#### [Task objective]
Which lines run from the line with "274C84 264 90" through the line with "207) rotate(-8) scale(.13" in the entries below? Print them exactly, both ends included, and nothing more.

#### [Information given]
━━━━━━━━━━━━━━━━━━━━━━━━━━━━━━

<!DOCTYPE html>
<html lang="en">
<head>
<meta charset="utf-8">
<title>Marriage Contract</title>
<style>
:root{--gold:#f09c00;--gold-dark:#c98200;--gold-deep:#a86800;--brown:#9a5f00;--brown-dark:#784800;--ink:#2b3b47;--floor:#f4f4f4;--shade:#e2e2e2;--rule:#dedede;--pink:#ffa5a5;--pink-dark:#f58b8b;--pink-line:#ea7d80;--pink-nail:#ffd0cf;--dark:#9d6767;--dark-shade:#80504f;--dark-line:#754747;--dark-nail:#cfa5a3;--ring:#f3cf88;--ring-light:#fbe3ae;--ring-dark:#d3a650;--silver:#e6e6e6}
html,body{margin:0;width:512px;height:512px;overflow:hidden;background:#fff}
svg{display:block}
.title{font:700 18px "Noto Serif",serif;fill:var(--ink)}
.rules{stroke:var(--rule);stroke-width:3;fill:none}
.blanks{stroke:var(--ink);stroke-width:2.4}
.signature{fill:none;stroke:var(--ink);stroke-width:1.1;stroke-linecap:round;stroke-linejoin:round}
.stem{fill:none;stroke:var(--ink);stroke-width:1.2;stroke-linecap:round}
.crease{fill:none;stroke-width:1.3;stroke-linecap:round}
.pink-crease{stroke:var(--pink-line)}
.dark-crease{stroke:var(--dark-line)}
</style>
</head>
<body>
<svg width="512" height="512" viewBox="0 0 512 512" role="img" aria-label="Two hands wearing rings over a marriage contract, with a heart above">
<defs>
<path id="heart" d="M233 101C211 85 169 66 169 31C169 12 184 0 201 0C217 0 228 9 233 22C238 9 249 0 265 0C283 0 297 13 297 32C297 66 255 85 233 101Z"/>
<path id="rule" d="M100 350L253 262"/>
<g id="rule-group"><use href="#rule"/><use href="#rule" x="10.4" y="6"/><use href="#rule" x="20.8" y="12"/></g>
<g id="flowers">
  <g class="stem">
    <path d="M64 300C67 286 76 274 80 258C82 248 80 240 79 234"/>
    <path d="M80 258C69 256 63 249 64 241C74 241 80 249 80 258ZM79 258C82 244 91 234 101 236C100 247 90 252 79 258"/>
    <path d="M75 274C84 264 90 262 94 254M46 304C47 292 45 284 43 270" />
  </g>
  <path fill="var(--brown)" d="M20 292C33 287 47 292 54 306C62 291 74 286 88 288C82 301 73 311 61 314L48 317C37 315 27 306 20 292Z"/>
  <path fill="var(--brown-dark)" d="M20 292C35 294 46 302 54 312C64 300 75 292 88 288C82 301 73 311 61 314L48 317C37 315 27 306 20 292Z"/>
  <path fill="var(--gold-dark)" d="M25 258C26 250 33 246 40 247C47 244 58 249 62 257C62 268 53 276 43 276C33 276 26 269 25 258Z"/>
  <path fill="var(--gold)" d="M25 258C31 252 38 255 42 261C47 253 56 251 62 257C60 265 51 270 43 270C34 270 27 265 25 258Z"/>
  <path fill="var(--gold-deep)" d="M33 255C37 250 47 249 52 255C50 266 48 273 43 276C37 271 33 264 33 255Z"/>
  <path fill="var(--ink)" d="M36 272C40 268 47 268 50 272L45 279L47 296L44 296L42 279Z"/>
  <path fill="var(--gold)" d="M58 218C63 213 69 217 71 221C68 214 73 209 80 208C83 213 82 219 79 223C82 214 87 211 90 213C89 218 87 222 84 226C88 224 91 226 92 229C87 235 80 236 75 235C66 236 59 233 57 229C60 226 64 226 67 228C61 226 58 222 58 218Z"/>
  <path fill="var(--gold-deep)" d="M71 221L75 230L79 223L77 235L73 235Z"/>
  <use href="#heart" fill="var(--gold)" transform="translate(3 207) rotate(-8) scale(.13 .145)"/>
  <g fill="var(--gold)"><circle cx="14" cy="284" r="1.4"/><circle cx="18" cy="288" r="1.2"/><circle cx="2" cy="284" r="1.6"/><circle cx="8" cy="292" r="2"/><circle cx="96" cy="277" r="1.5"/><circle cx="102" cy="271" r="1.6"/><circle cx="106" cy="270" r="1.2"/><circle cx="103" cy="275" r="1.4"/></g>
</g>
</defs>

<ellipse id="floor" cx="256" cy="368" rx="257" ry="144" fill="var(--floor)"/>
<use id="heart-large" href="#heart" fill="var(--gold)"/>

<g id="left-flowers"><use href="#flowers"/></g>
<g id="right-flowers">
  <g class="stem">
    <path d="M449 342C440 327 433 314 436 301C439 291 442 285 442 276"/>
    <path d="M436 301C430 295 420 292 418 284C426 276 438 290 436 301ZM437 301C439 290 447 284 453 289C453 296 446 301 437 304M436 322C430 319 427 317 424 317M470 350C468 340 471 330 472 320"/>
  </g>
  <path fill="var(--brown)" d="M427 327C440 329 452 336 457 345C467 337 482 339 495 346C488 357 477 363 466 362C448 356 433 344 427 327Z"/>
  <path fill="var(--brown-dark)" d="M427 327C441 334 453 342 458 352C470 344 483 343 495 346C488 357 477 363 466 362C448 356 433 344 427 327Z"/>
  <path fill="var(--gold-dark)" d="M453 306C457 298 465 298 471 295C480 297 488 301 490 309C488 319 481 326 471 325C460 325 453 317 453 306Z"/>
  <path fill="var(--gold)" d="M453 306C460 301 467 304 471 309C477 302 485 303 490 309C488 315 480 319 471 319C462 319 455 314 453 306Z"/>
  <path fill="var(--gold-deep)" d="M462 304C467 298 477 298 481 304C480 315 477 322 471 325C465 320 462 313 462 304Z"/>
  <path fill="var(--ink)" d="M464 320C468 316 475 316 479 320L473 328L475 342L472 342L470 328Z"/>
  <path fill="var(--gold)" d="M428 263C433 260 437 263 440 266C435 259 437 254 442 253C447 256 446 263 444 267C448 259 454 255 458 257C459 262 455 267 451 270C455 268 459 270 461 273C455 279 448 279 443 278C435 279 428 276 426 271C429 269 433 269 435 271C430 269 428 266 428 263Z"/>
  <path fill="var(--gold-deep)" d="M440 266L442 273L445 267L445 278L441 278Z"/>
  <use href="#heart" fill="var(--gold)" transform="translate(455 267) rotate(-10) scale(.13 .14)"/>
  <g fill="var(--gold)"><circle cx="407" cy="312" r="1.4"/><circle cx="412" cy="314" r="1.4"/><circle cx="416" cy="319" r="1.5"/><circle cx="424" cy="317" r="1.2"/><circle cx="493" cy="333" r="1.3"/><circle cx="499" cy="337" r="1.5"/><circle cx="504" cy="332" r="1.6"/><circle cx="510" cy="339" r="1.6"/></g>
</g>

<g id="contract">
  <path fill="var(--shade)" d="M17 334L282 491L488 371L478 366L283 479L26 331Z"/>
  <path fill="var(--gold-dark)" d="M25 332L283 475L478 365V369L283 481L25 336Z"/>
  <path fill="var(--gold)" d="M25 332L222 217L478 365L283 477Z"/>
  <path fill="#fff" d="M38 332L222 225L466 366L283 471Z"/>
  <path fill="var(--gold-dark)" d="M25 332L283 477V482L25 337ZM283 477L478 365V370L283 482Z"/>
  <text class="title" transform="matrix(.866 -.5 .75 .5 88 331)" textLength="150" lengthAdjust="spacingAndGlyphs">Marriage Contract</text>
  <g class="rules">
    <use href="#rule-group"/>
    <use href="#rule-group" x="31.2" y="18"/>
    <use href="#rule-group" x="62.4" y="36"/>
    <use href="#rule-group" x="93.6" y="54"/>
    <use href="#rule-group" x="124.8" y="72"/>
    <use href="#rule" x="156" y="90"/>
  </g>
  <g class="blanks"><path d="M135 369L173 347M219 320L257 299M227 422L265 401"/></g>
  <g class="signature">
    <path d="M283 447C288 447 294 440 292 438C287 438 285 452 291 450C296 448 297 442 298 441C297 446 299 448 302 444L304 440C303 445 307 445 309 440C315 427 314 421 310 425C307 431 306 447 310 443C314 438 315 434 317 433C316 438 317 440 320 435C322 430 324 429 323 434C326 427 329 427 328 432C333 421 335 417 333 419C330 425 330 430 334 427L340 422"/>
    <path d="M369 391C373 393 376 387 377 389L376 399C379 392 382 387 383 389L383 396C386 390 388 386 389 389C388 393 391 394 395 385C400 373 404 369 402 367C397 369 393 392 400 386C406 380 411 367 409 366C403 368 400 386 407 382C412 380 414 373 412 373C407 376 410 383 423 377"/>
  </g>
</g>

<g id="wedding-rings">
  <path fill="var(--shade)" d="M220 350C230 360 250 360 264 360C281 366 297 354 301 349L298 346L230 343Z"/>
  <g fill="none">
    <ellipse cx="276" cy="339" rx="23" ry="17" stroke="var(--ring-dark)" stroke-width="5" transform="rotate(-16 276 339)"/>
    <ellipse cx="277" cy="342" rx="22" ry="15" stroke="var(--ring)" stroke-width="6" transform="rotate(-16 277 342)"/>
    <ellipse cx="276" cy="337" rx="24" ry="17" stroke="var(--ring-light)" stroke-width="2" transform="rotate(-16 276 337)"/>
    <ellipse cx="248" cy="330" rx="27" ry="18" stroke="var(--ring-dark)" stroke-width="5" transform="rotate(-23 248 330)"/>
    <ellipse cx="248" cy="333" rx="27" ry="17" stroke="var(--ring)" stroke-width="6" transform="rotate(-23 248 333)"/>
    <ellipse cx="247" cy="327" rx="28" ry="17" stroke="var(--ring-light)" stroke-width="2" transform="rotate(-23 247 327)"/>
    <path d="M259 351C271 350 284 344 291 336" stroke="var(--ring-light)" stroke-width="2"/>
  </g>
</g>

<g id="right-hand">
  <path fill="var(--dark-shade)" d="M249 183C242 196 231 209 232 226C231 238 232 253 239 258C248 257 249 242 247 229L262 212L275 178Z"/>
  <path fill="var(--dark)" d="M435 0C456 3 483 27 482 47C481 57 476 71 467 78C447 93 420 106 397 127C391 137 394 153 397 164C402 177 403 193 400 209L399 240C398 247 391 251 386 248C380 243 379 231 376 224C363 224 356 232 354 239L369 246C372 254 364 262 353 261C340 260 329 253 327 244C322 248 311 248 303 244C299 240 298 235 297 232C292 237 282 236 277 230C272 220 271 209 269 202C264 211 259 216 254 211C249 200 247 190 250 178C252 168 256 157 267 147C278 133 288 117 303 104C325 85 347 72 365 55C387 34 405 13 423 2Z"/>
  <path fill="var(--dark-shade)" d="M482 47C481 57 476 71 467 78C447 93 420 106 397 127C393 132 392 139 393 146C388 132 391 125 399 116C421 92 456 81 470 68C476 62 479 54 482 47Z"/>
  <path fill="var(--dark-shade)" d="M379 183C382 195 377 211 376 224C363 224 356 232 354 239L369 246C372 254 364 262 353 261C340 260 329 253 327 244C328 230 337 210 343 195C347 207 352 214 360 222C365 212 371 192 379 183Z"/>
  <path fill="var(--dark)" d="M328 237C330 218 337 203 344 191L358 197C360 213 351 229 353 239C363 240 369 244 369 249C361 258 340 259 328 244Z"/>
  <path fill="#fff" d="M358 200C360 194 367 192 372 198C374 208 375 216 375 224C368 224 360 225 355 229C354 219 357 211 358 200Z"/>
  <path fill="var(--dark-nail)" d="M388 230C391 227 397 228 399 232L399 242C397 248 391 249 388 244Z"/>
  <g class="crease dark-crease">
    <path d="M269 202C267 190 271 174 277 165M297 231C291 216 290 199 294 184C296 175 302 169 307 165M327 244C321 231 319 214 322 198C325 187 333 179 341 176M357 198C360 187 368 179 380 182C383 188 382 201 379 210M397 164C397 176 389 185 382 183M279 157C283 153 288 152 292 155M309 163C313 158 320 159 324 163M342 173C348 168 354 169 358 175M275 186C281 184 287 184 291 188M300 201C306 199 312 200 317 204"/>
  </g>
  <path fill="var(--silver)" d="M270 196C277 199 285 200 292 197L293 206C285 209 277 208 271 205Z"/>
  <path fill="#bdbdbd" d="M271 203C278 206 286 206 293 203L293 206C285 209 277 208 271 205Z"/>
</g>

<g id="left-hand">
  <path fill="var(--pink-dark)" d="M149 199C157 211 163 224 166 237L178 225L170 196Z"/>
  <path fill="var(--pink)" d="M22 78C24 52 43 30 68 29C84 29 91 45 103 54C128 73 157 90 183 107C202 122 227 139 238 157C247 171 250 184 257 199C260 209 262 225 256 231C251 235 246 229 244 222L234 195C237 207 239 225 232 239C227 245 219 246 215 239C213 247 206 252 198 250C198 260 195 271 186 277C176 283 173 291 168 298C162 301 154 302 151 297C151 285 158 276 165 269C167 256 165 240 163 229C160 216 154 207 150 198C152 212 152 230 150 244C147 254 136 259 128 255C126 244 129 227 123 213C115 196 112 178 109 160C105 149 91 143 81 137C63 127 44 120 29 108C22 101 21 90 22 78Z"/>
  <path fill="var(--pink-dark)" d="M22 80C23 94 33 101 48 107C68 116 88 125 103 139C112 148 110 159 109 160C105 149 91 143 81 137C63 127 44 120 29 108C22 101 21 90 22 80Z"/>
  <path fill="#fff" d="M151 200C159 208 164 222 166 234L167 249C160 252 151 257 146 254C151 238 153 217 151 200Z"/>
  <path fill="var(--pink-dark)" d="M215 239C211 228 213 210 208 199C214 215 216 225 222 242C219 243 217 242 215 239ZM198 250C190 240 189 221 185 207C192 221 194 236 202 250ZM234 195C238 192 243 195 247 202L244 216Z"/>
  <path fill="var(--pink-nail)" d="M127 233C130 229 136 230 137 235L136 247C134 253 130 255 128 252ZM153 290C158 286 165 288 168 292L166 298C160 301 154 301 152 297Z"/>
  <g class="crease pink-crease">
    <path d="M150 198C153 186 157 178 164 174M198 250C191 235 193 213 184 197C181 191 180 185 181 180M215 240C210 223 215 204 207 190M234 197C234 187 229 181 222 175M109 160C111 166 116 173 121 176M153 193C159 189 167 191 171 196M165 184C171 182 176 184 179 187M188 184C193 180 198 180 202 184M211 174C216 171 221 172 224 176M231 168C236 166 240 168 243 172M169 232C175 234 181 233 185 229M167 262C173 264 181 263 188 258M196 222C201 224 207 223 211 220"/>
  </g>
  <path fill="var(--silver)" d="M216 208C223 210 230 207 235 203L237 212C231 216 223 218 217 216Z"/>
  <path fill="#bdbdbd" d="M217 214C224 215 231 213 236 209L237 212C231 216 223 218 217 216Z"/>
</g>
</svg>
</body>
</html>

━━━━━━━━━━━━━━━━━━━━━━━━━━━━━━

#### [Answer for this exercise]
    <path d="M75 274C84 264 90 262 94 254M46 304C47 292 45 284 43 270" />
  </g>
  <path fill="var(--brown)" d="M20 292C33 287 47 292 54 306C62 291 74 286 88 288C82 301 73 311 61 314L48 317C37 315 27 306 20 292Z"/>
  <path fill="var(--brown-dark)" d="M20 292C35 294 46 302 54 312C64 300 75 292 88 288C82 301 73 311 61 314L48 317C37 315 27 306 20 292Z"/>
  <path fill="var(--gold-dark)" d="M25 258C26 250 33 246 40 247C47 244 58 249 62 257C62 268 53 276 43 276C33 276 26 269 25 258Z"/>
  <path fill="var(--gold)" d="M25 258C31 252 38 255 42 261C47 253 56 251 62 257C60 265 51 270 43 270C34 270 27 265 25 258Z"/>
  <path fill="var(--gold-deep)" d="M33 255C37 250 47 249 52 255C50 266 48 273 43 276C37 271 33 264 33 255Z"/>
  <path fill="var(--ink)" d="M36 272C40 268 47 268 50 272L45 279L47 296L44 296L42 279Z"/>
  <path fill="var(--gold)" d="M58 218C63 213 69 217 71 221C68 214 73 209 80 208C83 213 82 219 79 223C82 214 87 211 90 213C89 218 87 222 84 226C88 224 91 226 92 229C87 235 80 236 75 235C66 236 59 233 57 229C60 226 64 226 67 228C61 226 58 222 58 218Z"/>
  <path fill="var(--gold-deep)" d="M71 221L75 230L79 223L77 235L73 235Z"/>
  <use href="#heart" fill="var(--gold)" transform="translate(3 207) rotate(-8) scale(.13 .145)"/>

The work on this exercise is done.